“We have already taken adequate steps to prevent local contributions to smog, and are ready to combat those from Indian Punjab,” said Environment Protection Secretary Salman Ejaz on Wednesday.
He contradicted reports suggesting development of hazardous level smog in Lahore. “This is false as our authentic data shows much lower levels that are not dangerous at all as yet,” he said.
Chief Meteorologist in Lahore Sahibzad Khan said there was no smog. It was merely smoke and haze, he said, indicating chances of rain and strong westerly winds on Saturday and Sunday.
This would provide relief, though temporary, against smog or whatever, he said.
Human rights group Amnesty International earlier said that the Air Quality Index in Lahore had reached 484 at 10am, adding that the threshold for hazardous level of air quality was 300.
It blamed the Punjab government for exposing people to hazardous air risks in violation of their human rights to life and health.
Smog was witnessed in the bordering areas of Lahore and those in the south along the canal on Wednesday morning.
Haziness, and nose and eye irritation was a clear indication of the beginning of the phenomenon which is pestering Lahore and other Punjab cities in October and November for the past few years.
The main cause is stated to be the burning of crop residue mainly by Indian Punjab farmers. Smog that develops as a result causes worst health threatening conditions in the Indian side up to Delhi.
The Environment Protection Department (EPD) observatory at the Met department’s Jail Road observatory on Wednesday recorded 128 AQI (Air Quality Index) at 12.50pm.
The AQI at Wagah was 280. According to the EPD smog policy, AQI ranging between 101 and 200 indicates slight, 200 to 300 moderate and 400 to 500 hazardous air pollution.
Mr Salman Ejaz said Punjab did not witness smog during most parts of the current month because of extended monsoons and some strong westerly weather systems that pushed back the pollutants from the fields of Indian Punjab.
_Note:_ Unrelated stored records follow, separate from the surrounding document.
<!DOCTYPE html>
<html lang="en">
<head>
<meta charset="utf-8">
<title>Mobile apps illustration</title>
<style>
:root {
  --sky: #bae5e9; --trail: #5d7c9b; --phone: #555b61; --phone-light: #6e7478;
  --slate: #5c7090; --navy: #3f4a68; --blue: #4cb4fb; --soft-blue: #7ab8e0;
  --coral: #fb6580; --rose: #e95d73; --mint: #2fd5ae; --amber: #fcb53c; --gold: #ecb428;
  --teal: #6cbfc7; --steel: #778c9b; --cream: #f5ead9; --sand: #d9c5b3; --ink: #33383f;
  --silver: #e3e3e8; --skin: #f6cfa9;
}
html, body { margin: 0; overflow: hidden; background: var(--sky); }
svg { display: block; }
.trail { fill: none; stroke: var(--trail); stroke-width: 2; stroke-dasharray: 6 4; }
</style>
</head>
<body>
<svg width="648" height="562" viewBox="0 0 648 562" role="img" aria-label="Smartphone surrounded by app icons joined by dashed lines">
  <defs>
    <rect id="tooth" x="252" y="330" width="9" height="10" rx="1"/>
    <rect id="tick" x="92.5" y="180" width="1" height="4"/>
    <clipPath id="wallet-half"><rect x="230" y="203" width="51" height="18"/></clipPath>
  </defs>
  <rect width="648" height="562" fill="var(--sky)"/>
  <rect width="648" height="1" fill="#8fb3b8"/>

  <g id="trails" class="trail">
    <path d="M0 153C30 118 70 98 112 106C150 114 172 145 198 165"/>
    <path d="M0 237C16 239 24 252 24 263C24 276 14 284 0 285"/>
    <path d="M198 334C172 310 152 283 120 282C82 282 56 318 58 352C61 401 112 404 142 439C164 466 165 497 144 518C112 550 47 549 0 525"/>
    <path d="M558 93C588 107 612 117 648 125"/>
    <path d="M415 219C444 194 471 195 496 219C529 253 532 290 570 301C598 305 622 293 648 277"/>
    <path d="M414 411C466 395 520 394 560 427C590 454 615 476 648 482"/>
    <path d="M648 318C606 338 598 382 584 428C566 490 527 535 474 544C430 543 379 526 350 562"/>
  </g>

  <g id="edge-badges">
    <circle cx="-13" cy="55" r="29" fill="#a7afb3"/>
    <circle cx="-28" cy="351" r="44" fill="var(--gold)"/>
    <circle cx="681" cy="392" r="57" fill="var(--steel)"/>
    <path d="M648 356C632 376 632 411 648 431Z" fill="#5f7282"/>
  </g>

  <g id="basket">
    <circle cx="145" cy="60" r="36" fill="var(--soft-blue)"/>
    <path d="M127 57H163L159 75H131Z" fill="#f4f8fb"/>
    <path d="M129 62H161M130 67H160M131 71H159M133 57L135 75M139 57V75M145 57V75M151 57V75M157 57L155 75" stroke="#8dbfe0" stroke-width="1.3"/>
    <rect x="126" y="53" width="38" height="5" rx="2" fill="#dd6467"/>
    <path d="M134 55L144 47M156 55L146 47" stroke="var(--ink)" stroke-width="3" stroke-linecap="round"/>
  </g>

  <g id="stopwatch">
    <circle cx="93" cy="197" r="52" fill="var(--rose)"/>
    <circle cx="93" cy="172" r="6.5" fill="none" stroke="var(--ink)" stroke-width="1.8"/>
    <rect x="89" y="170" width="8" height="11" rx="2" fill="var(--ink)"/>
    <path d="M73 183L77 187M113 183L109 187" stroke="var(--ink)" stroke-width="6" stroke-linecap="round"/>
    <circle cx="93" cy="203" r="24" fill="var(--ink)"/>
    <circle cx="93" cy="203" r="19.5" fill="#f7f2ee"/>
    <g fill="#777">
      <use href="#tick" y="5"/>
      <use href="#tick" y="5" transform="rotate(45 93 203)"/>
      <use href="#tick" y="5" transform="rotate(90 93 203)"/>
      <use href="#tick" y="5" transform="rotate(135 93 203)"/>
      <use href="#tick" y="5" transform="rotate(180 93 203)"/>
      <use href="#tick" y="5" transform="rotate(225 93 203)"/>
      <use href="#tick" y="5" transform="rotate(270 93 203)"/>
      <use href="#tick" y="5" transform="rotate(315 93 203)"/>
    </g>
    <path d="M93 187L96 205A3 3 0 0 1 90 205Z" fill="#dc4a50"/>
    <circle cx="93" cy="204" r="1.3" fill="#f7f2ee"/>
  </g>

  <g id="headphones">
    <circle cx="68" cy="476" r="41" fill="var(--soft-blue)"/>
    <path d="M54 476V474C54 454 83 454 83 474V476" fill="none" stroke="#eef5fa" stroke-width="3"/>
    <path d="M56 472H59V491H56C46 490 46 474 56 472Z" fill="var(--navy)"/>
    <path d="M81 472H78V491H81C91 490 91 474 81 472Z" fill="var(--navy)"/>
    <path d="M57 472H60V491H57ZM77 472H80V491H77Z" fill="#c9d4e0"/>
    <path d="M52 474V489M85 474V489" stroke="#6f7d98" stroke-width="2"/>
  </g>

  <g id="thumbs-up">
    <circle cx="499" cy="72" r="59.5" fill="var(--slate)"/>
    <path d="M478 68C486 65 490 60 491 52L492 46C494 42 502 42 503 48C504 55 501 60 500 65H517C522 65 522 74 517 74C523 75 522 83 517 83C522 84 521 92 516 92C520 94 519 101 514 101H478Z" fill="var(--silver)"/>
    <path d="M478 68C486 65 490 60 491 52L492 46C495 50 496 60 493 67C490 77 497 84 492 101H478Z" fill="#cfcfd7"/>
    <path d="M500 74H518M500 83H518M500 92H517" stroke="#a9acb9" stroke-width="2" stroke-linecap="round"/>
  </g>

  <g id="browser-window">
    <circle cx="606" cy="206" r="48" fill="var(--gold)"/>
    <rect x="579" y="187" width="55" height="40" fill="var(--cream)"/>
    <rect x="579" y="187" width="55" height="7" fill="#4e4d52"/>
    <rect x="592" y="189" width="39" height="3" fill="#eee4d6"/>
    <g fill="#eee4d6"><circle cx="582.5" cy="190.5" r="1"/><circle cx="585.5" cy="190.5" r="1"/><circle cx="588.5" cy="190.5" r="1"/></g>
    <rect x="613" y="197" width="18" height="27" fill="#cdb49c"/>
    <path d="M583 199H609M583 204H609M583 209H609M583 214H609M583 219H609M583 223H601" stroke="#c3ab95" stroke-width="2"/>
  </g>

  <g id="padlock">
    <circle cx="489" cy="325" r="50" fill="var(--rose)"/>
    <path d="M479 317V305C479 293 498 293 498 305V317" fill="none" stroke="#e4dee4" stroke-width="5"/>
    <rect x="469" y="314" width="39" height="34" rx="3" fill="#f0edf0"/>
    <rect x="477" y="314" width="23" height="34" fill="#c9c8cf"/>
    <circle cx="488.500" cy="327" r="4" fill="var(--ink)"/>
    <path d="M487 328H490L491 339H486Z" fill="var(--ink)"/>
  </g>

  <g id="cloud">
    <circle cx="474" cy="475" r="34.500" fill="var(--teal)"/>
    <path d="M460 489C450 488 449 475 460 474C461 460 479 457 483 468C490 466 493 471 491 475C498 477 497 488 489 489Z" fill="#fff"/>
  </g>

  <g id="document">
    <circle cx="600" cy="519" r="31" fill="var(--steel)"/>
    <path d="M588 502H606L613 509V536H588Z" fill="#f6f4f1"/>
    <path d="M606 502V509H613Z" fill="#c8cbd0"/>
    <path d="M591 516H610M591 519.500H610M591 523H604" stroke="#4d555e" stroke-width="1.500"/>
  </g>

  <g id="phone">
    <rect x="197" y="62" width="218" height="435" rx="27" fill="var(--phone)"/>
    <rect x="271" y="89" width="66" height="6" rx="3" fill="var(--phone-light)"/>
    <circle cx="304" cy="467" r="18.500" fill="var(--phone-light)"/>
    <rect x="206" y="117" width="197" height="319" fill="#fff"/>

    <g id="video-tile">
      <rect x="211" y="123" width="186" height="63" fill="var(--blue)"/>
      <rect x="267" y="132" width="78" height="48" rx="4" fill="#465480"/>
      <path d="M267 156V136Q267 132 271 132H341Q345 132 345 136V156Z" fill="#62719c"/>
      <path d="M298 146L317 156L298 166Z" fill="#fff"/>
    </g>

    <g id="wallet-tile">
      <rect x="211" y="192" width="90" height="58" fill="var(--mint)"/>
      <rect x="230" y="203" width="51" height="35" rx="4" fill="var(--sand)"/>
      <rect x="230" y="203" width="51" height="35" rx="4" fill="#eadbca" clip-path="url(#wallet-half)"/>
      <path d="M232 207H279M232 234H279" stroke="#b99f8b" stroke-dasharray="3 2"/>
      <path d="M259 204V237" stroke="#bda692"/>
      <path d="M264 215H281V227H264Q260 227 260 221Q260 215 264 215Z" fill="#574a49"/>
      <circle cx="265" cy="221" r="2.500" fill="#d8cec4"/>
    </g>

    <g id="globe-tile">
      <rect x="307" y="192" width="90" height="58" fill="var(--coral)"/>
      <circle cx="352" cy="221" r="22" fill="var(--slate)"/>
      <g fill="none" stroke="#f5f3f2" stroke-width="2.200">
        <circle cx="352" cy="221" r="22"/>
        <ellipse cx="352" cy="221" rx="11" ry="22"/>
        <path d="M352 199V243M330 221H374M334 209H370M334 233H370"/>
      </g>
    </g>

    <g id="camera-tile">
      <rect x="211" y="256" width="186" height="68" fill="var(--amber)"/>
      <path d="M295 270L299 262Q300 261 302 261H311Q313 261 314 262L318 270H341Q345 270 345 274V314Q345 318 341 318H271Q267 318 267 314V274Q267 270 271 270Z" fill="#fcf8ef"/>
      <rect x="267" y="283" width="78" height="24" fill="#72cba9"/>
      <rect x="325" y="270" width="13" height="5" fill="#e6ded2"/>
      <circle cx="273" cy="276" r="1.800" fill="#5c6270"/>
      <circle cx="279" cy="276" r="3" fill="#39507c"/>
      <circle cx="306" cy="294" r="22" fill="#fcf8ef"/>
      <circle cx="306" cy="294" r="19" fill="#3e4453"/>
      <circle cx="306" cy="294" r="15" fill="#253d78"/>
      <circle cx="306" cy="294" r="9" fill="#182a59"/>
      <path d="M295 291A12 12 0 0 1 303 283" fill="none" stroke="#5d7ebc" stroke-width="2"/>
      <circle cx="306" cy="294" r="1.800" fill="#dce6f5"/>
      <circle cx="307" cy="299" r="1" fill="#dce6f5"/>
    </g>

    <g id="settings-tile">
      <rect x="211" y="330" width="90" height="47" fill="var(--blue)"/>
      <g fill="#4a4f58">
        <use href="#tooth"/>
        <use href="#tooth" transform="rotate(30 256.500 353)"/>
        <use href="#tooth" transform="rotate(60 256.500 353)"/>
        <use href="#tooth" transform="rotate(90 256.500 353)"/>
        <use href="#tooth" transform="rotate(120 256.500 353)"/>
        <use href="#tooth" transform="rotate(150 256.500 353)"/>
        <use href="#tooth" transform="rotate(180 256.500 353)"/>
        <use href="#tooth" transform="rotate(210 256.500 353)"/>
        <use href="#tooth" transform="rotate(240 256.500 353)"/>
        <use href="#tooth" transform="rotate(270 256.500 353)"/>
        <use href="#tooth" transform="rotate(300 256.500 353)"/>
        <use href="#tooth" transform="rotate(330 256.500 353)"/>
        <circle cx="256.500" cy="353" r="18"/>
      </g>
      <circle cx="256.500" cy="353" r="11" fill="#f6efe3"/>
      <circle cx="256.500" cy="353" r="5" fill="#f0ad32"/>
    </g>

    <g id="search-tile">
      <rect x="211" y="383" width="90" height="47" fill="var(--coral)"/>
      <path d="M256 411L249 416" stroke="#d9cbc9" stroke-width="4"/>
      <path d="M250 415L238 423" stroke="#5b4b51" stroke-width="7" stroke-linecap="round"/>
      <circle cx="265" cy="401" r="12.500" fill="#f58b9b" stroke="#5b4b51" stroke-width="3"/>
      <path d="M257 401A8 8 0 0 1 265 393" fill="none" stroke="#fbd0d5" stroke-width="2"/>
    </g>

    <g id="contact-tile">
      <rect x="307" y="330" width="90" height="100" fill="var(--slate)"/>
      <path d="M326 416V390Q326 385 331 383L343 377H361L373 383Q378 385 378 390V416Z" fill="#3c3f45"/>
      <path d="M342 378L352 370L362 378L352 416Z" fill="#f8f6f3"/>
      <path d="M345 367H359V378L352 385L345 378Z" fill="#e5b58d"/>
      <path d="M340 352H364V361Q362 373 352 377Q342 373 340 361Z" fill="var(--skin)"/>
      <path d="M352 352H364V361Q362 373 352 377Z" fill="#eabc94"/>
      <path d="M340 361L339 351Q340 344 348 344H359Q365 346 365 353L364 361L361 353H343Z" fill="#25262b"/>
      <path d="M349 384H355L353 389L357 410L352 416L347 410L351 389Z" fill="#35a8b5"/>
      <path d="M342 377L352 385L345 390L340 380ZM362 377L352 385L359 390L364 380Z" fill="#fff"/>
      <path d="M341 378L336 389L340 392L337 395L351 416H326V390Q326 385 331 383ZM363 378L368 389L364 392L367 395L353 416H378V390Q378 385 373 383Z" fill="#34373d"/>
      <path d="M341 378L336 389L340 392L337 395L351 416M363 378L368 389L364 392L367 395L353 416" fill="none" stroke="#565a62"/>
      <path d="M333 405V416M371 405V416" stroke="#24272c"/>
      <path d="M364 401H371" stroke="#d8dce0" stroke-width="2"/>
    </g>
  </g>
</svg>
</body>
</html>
“NASA Satellite pictures are showing huge crop residue burning in the east Punjab cities Amritsar and Jalandhar. The local contribution is 20 per cent. And we are not having full impact of the smog causing pollutants from the Indian side because of the (favourable) wind direction,” he said.